Could you please retype exactly the lines from the start of the records below through the line that contains "--ground: #e6e4e2;", both included, and leave out the pictures?

Saved data entries

====

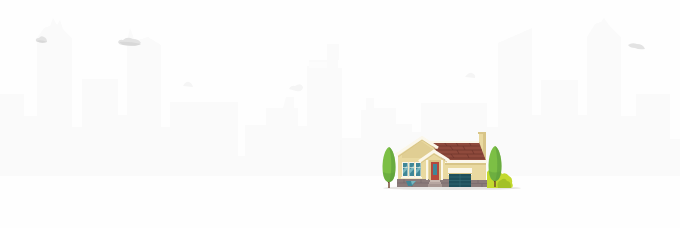
<!DOCTYPE html>
<html lang="en">
<head>
<meta charset="utf-8">
<title>House and skyline</title>
<style>
:root {
  --paper: #fefefe;
  --skyline: #fafafa;
  --cloud: #e3e3e3;
  --cloud-shade: #d8d8d8;
  --cloud-faint: #f5f5f5;
  --wall: #e9d9a0;
  --wall-shade: #d8c588;
  --trim: #fbf7ea;
  --roof: #8f4a3c;
  --roof-line: #6f352c;
  --stone: #8b7b7a;
  --stone-dark: #75676a;
  --glass: #3f8797;
  --glass-light: #79b6be;
  --door: #b5493c;
  --garage: #1f505c;
  --garage-line: #38707a;
  --leaf: #7cbf45;
  --leaf-dark: #5d9f3c;
  --trunk: #6b4029;
  --bush: #c3d92f;
  --bush-dark: #a3c127;
  --ground: #e6e4e2;
}
html, body { margin: 0; padding: 0; overflow: hidden; background: var(--paper); }
.banner { display: block; width: 680px; height: 228px; background: var(--paper); }
.skyline { fill: var(--skyline); }
.cloud { fill: var(--cloud); }
.cloud-shade { fill: var(--cloud-shade); }
.cloud-faint { fill: var(--cloud-faint); }
.wall { fill: var(--wall); }
.wall-shade { fill: var(--wall-shade); }
.trim { fill: var(--trim); }
.eave { fill: none; stroke: var(--trim); stroke-width: 3; stroke-linejoin: miter; }
.eave-shade { fill: none; stroke: var(--wall-shade); stroke-width: 1; }
.roof { fill: var(--roof); }
.tiles { fill: none; stroke: var(--roof-line); stroke-width: .8; }
.stone { fill: var(--stone); }
.stone-dark { fill: var(--stone-dark); }
.glass { fill: var(--glass); }
.glass-light { fill: var(--glass-light); }
.door { fill: var(--door); }
.garage { fill: var(--garage); }
.garage-lines { fill: none; stroke: var(--garage-line); stroke-width: .6; }
.leaf { fill: var(--leaf); }
.leaf-dark { fill: var(--leaf-dark); }
.trunk { fill: none; stroke: var(--trunk); stroke-width: 1.4; }
.bush { fill: var(--bush); }
.bush-dark { fill: var(--bush-dark); }
.ground { fill: var(--ground); }
</style>
</head>
<body>
<svg class="banner" viewBox="0 0 680 228" role="img" aria-label="A small house with trees in front of a pale city skyline">
  <defs>
    <g id="tree">
      <path class="trunk" d="M0 41V30M0 36l-2-4M0 35l2-4"/>
      <path class="leaf" d="M0 0C4 2 6.500 11 6.500 20C6.500 30 4 35 0 35C-4 35-6.500 30-6.500 20C-6.500 11-4 2 0 0Z"/>
      <path class="leaf-dark" d="M0 0C4 2 6.500 11 6.500 20C6.500 30 4 35 0 35C3 28 3 10 0 0Z" opacity=".6"/>
      <path class="leaf-dark" d="M-6 25Q0 28 6 25C5 32 3 35 0 35C-3 35-5 32-6 25Z" opacity=".5"/>
    </g>
    <g id="window">
      <rect class="trim" width="6" height="15"/>
      <rect class="glass" x="1" y="1" width="4.500" height="13"/>
      <polygon class="glass-light" points="1,8 5.500,3 5.500,7 1,12"/>
      <rect class="trim" x="1" y="5" width="4.500" height=".6"/>
    </g>
  </defs>

  <g id="city">
    <path class="skyline" d="M0 176V94H24V116H37V38L44 28L50 26L53 18L57 25L60 20L63 29L72 38V127H82V79H118V115H127V41L130 28L135 41L148 37L161 45V127H170V102H238V156H245V125H266V108H283L286 97H294V108H298V126H307V66H309V60H327V44H339V60H338V68H342V138H361V110H366V98H374V108H396V124H412V132H421V103H487V127H498V43L532 28V115H541V80H578V115H587V37L595 24L601 22L604 18L609 25L621 37V116H636V94H670V139H680V176Z"/>
    <path d="M309 62h18v6h-18ZM312 64h4v2h-4ZM320 64h4v2h-4Z" fill="#fefefe" opacity=".6"/>
    <path d="M341 140V176" stroke="#f6f6f6"/>
  </g>

  <g id="clouds">
    <path class="cloud" d="M36 41Q35 38 39 38Q41 35 44 37Q47 38 47 42Q41 44 36 41Z"/>
    <path class="cloud-shade" d="M36 41Q41 39 47 42Q41 44 36 41Z"/>
    <path class="cloud" d="M118 42Q119 39 123 40Q127 36 133 39Q139 39 141 43Q137 47 123 45Q119 45 118 42Z"/>
    <path class="cloud-shade" d="M119 42Q128 41 141 44Q137 47 123 45Z"/>
    <path class="cloud" d="M628 45Q632 42 637 44Q643 44 645 49Q639 50 635 48Q630 48 628 45Z"/>
    <path class="cloud-faint" d="M183 86Q186 81 189 82Q192 83 193 87Z"/>
    <path class="cloud-faint" d="M289 89Q291 85 295 86Q301 82 303 87Q303 92 296 91Z"/>
    <path class="cloud-faint" d="M465 77Q469 72 472 73Q476 75 475 78Z"/>
  </g>

  <g id="garden">
    <ellipse class="ground" cx="452" cy="188" rx="69" ry="2"/>
    <path class="bush" d="M487 188V172Q490 168 494 171Q499 168 502 174Q506 172 509 176Q513 178 512 183Q514 187 511 188Z"/>
    <path class="bush-dark" d="M498 188Q496 182 501 180Q505 177 507 181Q511 181 511 188Z"/>
  </g>

  <g id="house">
    <g id="chimney">
      <rect class="wall" x="479" y="134" width="7" height="30"/>
      <rect class="wall-shade" x="483" y="134" width="3" height="30"/>
      <rect class="wall-shade" x="478" y="132" width="8" height="2"/>
    </g>
    <g id="walls">
      <rect class="wall" x="440" y="160" width="46" height="21"/>
      <rect class="wall-shade" x="440" y="163" width="46" height="2"/>
      <polygon class="wall" points="398,154 421,138 445,154 445,181 398,181"/>
      <rect class="stone" x="397" y="179" width="52" height="8"/>
      <rect class="stone" x="471" y="180" width="16" height="7"/>
      <path d="M397 183h32M441 183h8M471 183.500h16M404 179v4M412 183v4M421 179v4M478 180v3M482 184v3" stroke="#75676a" stroke-width=".6"/>
    </g>
    <g id="main-roof">
      <polygon class="roof" points="429,142 479,142 486,161 444,161"/>
      <path class="tiles" d="M432 146H480M436 150H482M439 154H483M442 158H485M444 142l3 4M456 142l2 4M469 142l2 4M450 146l3 4M463 146l2 4M457 150l2 4M472 150l2 4M451 154l3 4M467 154l2 4"/>
      <path class="trim" d="M429 141H479V143H430ZM443 160H487V163H445Z"/>
    </g>
    <g id="front-gable">
      <path class="wall-shade" d="M402 154L421 141L434 150L422 158H402Z" opacity=".55"/>
      <path class="eave-shade" d="M398 157L422 140L436 149"/>
      <path class="eave" d="M396 155L422 137.500L438 148"/>
    </g>
    <g id="windows">
      <use href="#window" x="402" y="162"/>
      <use href="#window" x="408.500" y="162"/>
      <use href="#window" x="415" y="162"/>
      <rect class="trim" x="401" y="177" width="21" height="1.500"/>
      <polygon class="glass" points="406,181 416,181 412,186 408,186"/>
      <polygon class="glass-light" points="411,181 416,181 412,185"/>
    </g>
    <g id="porch">
      <polygon class="wall" points="424,159 434,152 445,160 445,179 424,179"/>
      <rect class="wall-shade" x="429" y="160" width="12" height="20"/>
      <rect class="door" x="431" y="162" width="8" height="18"/>
      <rect class="glass" x="433" y="164" width="4" height="11"/>
      <rect class="trim" x="426" y="160" width="2" height="20"/>
      <rect class="trim" x="441" y="160" width="2" height="20"/>
      <path class="eave-shade" d="M421 163L434 154L447 162"/>
      <path class="eave" d="M419 161.500L434 151L449 160.500"/>
      <path d="M430 180h10v2h-10Z" fill="#c9b9b2"/>
      <path d="M429 182h12v2h-12Z" fill="#b7a6a1"/>
      <path d="M428 184h14v3h-14Z" fill="#a89793"/>
    </g>
    <g id="garage">
      <rect class="trim" x="448" y="168" width="24" height="7"/>
      <rect class="garage" x="449" y="174" width="22" height="13"/>
      <path class="garage-lines" d="M449 177h22M449 180.500h22M449 184h22M460 174v13"/>
      <rect class="wall-shade" x="448" y="173" width="24" height="1"/>
    </g>
  </g>

  <g id="trees">
    <use href="#tree" x="389" y="147"/>
    <use href="#tree" x="495" y="146"/>
  </g>
</svg>
</body>
</html>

====

**Written response**
<!DOCTYPE html>
<html lang="en">
<head>
<meta charset="utf-8">
<title>House and skyline</title>
<style>
:root {
  --paper: #fefefe;
  --skyline: #fafafa;
  --cloud: #e3e3e3;
  --cloud-shade: #d8d8d8;
  --cloud-faint: #f5f5f5;
  --wall: #e9d9a0;
  --wall-shade: #d8c588;
  --trim: #fbf7ea;
  --roof: #8f4a3c;
  --roof-line: #6f352c;
  --stone: #8b7b7a;
  --stone-dark: #75676a;
  --glass: #3f8797;
  --glass-light: #79b6be;
  --door: #b5493c;
  --garage: #1f505c;
  --garage-line: #38707a;
  --leaf: #7cbf45;
  --leaf-dark: #5d9f3c;
  --trunk: #6b4029;
  --bush: #c3d92f;
  --bush-dark: #a3c127;
  --ground: #e6e4e2;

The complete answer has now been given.